They were the Sheridan men, ruled by passion, betrayed by love, heirs to a legacy of violence and forbidden desire. Gus, Boston's top homicide cop: he knew equally well the backroom politics of City Hall and the private passions of the very rich, a man haunted by the wanton courage and perilous obsessions he inherited from his father... Conn, the patriarch, a lawless cop who spawned a circle of vengeance and betrayal that would span half a century... and Chris, Gus's beloved son, a Harvard lawyer and criminologist, fated to risk everything to break the chain of obsession and rage... Three generations linked by crime and punishment--cops and heroes, fathers, sons, and lovers united at last by revelations that could bring a family to its knees...

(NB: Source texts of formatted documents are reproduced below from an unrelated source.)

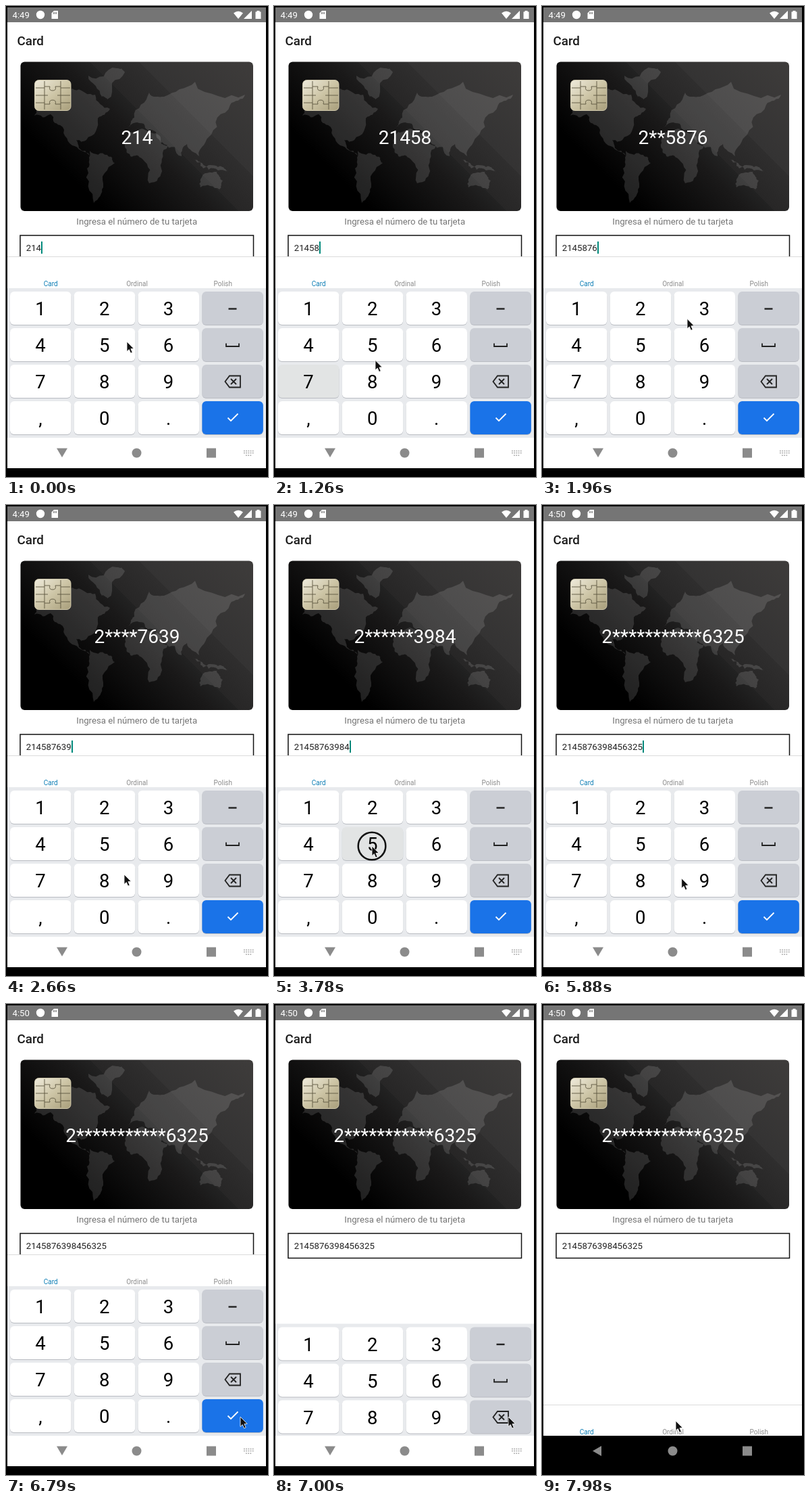
Write an HTML page that moves like this. It is 388 px wide and 696 px high and loops after 8000 ms.

```html
<!DOCTYPE html>
<html lang="es">
<head>
<meta charset="utf-8">
<title>Card</title>
<style>
  html, body { margin: 0; width: 100%; height: 100%; overflow: hidden; background: #000; }
  svg { display: block; width: 388px; height: 696px; font-family: Roboto, sans-serif; }
  .mid { text-anchor: middle; }
</style>
</head>
<body>
<svg viewBox="0 0 388 696">
  <defs>
    <linearGradient id="shade" gradientUnits="userSpaceOnUse" x1="53" y1="334" x2="335.5" y2="51.5">
      <stop offset=".22" stop-color="#000"/>
      <stop offset=".5" stop-color="#1a1919"/>
      <stop offset=".57" stop-color="#222"/>
      <stop offset=".57" stop-color="#272626"/>
      <stop offset=".7" stop-color="#2f2e2e"/>
      <stop offset=".7" stop-color="#343333"/>
      <stop offset="1" stop-color="#3e3c3b"/>
    </linearGradient>
    <linearGradient id="gold" x1="0" y1="0" x2="1" y2="1">
      <stop offset="0" stop-color="#efebdc"/>
      <stop offset=".5" stop-color="#cdc5a6"/>
      <stop offset="1" stop-color="#a89e7b"/>
    </linearGradient>
    <clipPath id="app"><rect x="2" y="2" width="383" height="636"/></clipPath>
  </defs>

  <rect width="388" height="696"/>
  <g clip-path="url(#app)">
    <rect x="2" y="24" width="384" height="614" fill="#fff"/>
    <rect x="2" y="2" width="384" height="22" fill="#757575"/>
    <g fill="#fff">
      <text id="clock" x="9.5" y="18" font-size="13.2"></text>
      <circle cx="51" cy="13" r="6.2"/>
      <path d="M71 7h6v12H67.5V10.5z"/>
      <path d="M337 10.5Q344 5 351 10.5L344 19z"/>
      <path d="M364 7v12h-12z"/>
      <path d="M369.5 8.5h2V7h4v1.5h2V19h-8z"/>
    </g>
    <path d="M70.5 9v3m2-3v3m2-3v3" stroke="#757575"/>
    <text x="16.5" y="58" font-size="18.8" font-weight="500" fill="#1c1c1c">Card</text>

    <rect x="21.5" y="82.5" width="344.5" height="220.5" rx="6" fill="url(#shade)"/>
    <g id="map" fill="#fff" fill-opacity=".13"></g>
    <g fill="none" stroke="#5c563f" stroke-width=".9">
      <rect x="42.5" y="109.5" width="53.5" height="45" rx="6" fill="url(#gold)" stroke="#d9d1b4"/>
      <path d="M44 121H57M44 132H62M44 143H57M95 121H81M95 132H76M95 143H81M57 111V153M81 111V153"/>
      <path d="M57 119H65Q63 125 69 125T73 119H81M57 145H65Q63 139 69 139T73 145H81"/>
    </g>
    <text id="masked" class="mid" x="194" y="204" font-size="28" fill="#fff"></text>
    <text class="mid" x="193.7" y="323" font-size="13.2" fill="#757575">Ingresa el número de tu tarjeta</text>
    <rect x="21" y="339" width="345.5" height="36.5" fill="#fff" stroke="#111" stroke-width="1.5"/>
    <text id="entry" x="29.7" y="362" font-size="13.25" fill="#222"></text>
    <rect id="caret" y="348" width="2" height="18" fill="#00897b"/>

    <g id="tabs" font-size="10" fill="#8c8c8c" class="mid">
      <rect x="2" y="370.5" width="384" height="47" fill="#fff"/>
      <path d="M2 370.5H386" stroke="#dcdcdc"/>
      <text x="66.3" y="414" fill="#0b7db5">Card</text>
      <text x="194" y="414">Ordinal</text>
      <text x="321.3" y="414">Polish</text>
    </g>

    <g id="keyboard">
      <rect x="2" y="417" width="384" height="222" fill="#e8eaed"/>
      <g id="keys" class="mid" font-size="27.5"></g>
      <g fill="none" stroke="#222" stroke-width="1.8">
        <path d="M329.5 447.5H341.5" stroke-width="2.4"/>
        <path d="M326 498.5V503H345V498.5"/>
        <path d="M331 546.5H347V563.5H331L324.5 555zM333 551L341 559M341 551L333 559"/>
        <path d="M328.5 608.5L333 613L343.5 602.5" stroke="#fff"/>
      </g>
    </g>
  </g>

  <rect id="navbar" x="2" y="638" width="383" height="45" fill="#fff"/>
  <g fill="#8b8b8b">
    <path id="back"/>
    <circle cx="193.5" cy="660.5" r="7"/>
    <rect x="297" y="653.5" width="14" height="14"/>
    <path id="switcher" d="M352 657.5H367M352 660.5H367M355 664H364" stroke="#a5a5a5" stroke-width="1.5" stroke-dasharray="1.8 1.4" fill="none"/>
  </g>

  <g id="pointer">
    <circle id="ring" r="20.3" fill="none" stroke="#111" stroke-width="2.5"/>
    <path d="M0 0V14.5L3.3 11.6L5.6 17L8.2 15.9L5.9 10.6L10.2 10.3Z" fill="#111" stroke="#fff" stroke-width=".8"/>
  </g>
</svg>
<script>
const $ = id => document.getElementById(id);
const LOOP = 8000, STEP = 70;
const MINUTE = 5250, SUBMIT = 6720, HIDE = 6860, HIDE_SPAN = 280;
const START = '214', TYPED = '5876398456325';
const ROWS = ['123-', '456_', '789<', ',0.>'];

// Rough coastlines: each edge is split at randomly displaced midpoints.
let seed = 7;
const random = () => (seed = seed * 16807 % 2147483647) / 2147483647;

function coast(a, b, depth) {
  if (!depth) return [a];
  const [dx, dy] = [b[0] - a[0], b[1] - a[1]], bend = (random() - .5) * .4;
  const m = [(a[0] + b[0]) / 2 - dy * bend, (a[1] + b[1]) / 2 + dx * bend];
  return [...coast(a, m, depth - 1), ...coast(m, b, depth - 1)];
}

const land = {
  northAmerica: '42,162 54,149 98,122 124,130 132,131 154,152 136,166 119,198 104,198 108,210 124,221 98,206 80,176 66,160',
  greenland: '122,103 164,92 176,98 150,138 142,134',
  southAmerica: '124,214 150,220 161,232 144,268 130,291 120,240',
  africa: '184,186 204,182 222,188 230,204 240,206 230,240 212,262 202,226 184,222 176,208',
  eurasia: '180,180 190,165 212,128 234,134 280,112 354,131 332,146 304,190 286,222 268,204 260,222 234,204 222,186 204,174',
  australia: '288,256 312,245 321,258 316,271 288,268',
  islands: '278,226 292,240 314,238 328,244 300,242'
};
$('map').innerHTML = Object.values(land).map(line => {
  const points = line.split(' ').map(p => p.split(',').map(Number));
  const edge = points.flatMap((p, i) => coast(p, points[(i + 1) % points.length], 3));
  return `<polygon points="${edge.map(p => p.map(v => v.toFixed(1))).join(' ')}"/>`;
}).join('');

$('keys').innerHTML = ROWS.map((line, r) => [...line].map((label, c) => {
  const x = 6 + 94.8 * c, y = 422 + 54 * r;
  const fill = label === '>' ? '#1a73e8' : c === 3 ? '#cbced5' : '#fff';
  const key = (dy, color, id = '') =>
    `<rect ${id} x="${x}" y="${y + dy}" width="90.4" height="49" rx="6" fill="${color}"/>`;
  return key(1, '#b9bcc2') + key(0, fill, `id="key${label}"`) +
    (c < 3 ? `<text x="${x + 45}" y="${y + 35}">${label}</text>` : '');
}).join('')).join('');

// A press shows the ring, lights the key, lets the pointer go and types on release.
const RING = 140, LIT = 60, LEAVE = 80, RELEASE = 195, TRAVEL = 210;
const times = [280, 700, 1070, 1680, 2080, 2465, 2990, 3290, 3710, 4200, 4480, 4835, 5250];
const presses = times.map((at, i) => {
  const digit = TYPED[i], r = ROWS.findIndex(line => line.includes(digit));
  const c = ROWS[r].indexOf(digit);
  return { at, digit, x: 145 + 70 * (c - 1), y: 504 + 42 * (r - 1) };
});
const trips = [
  { at: 0, span: 140 },
  ...presses.slice(0, -1).map(p => ({ at: p.at + LEAVE, span: TRAVEL }))
].map((trip, i) => ({ ...trip, x: presses[i].x, y: presses[i].y }));
trips.push(
  { at: 5670, span: 560, x: 340, y: 655 },
  { at: 6440, span: 140, x: 347, y: 610 },
  { at: 7350, span: 630, x: 198, y: 616 }
);

const within = (t, from, to) => t >= from && t < to;
const clamp = k => Math.min(1, Math.max(0, k));
const ease = k => k * k * (3 - 2 * k);
const show = (id, on) => $(id).setAttribute('visibility', on ? 'visible' : 'hidden');
const shift = (id, x, y) => $(id).setAttribute('transform', `translate(${x} ${y})`);
const mask = s => s.length <= 5 ? s : s[0] + '*'.repeat(s.length - 5) + s.slice(-4);

function pointerAt(t) {
  let x = 179, y = 496;
  for (const trip of trips) {
    const k = ease(clamp((t - trip.at) / trip.span));
    x += (trip.x - x) * k;
    y += (trip.y - y) * k;
  }
  return [x, y];
}

function render(t) {
  const done = presses.filter(p => t >= p.at + RELEASE);
  const number = START + TYPED.slice(0, done.length);
  const lastTyped = done.length ? done.at(-1).at + RELEASE : 0;
  $('masked').textContent = mask(number);
  $('entry').textContent = number;
  $('clock').textContent = t < MINUTE ? '4:49' : '4:50';
  $('caret').setAttribute('x', Math.round(30 + number.length * 7.44));
  show('caret', t < SUBMIT && (t - lastTyped) % 1000 < 500);

  for (const digit of new Set(TYPED)) {
    const lit = presses.some(p => p.digit === digit && within(t, p.at + LIT, p.at + RELEASE));
    $('key' + digit).setAttribute('fill', lit ? '#e2e4e4' : '#fff');
  }
  show('ring', presses.some(p => within(t, p.at, p.at + RING)) || within(t, SUBMIT, SUBMIT + STEP));
  shift('pointer', ...pointerAt(t));

  const k = clamp((t - HIDE) / HIDE_SPAN), closed = k === 1;
  shift('keyboard', 0, 222 * k * k);
  shift('tabs', 0, k > 0 ? 222 : 0);
  show('keyboard', !closed);
  show('switcher', !closed);
  $('navbar').setAttribute('fill', closed ? '#000' : '#fff');
  $('back').setAttribute('d', closed ? 'M88 653V668L75 660.5Z' : 'M75 653.5H91L83 667Z');
}

const begin = performance.now();
function tick() {
  const t = (performance.now() - begin) % LOOP;
  render(Math.floor(t / STEP) * STEP);
  requestAnimationFrame(tick);
}
tick();
</script>
</body>
</html>
```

Spenser doesn't appear in this overwrought, Boston-set saga of three generations of Irish-American cops, but the spirit of Parker's popular PI dominates these pages nonetheless, with each cop in turn obsessed with courage, codes of behavior and, especially, A Woman. These are the themes of Parker's other non-Spenser novels as well, particularly Love and Glory, but here they're explored in a tale whose scaffolding of parallels and coincidences suspends disbelief as poorly as do the characters' operatic passions. The Sheridan patriarch, Conn, for example, having been betrayed in Ireland during ``the troubles'' by the love of his life, one Hadley Winslow, moves to the U.S. with a heart of stone: ``It was so hard to stop caring about her,'' he tells a fellow cop, ``that I had to stop caring about everything.'' That is, until Conn catches the case of a young girl found slain and molested, discovers that Hadley's son is the culprit and uses that information to blackmail Hadley into a longterm sexual liaison in exchange for burying the proof against her son. If ever a set of characters needed Prozac it's these Sheridans, whose sullen, brutal, unlikely dance with the Winslow women continues until the third-generation Sheridan, with help from his father, breaks the spell after a paroxysm of violence. All this pained macho posturing is shaped by Parker's usual elegant and precise prose, perhaps the cleanest in crimedom; but, finally no turn of phrase is quick enough to keep his somber tale from sinking into fatal self-importance. BOMC and QPB selections; major ad/promo.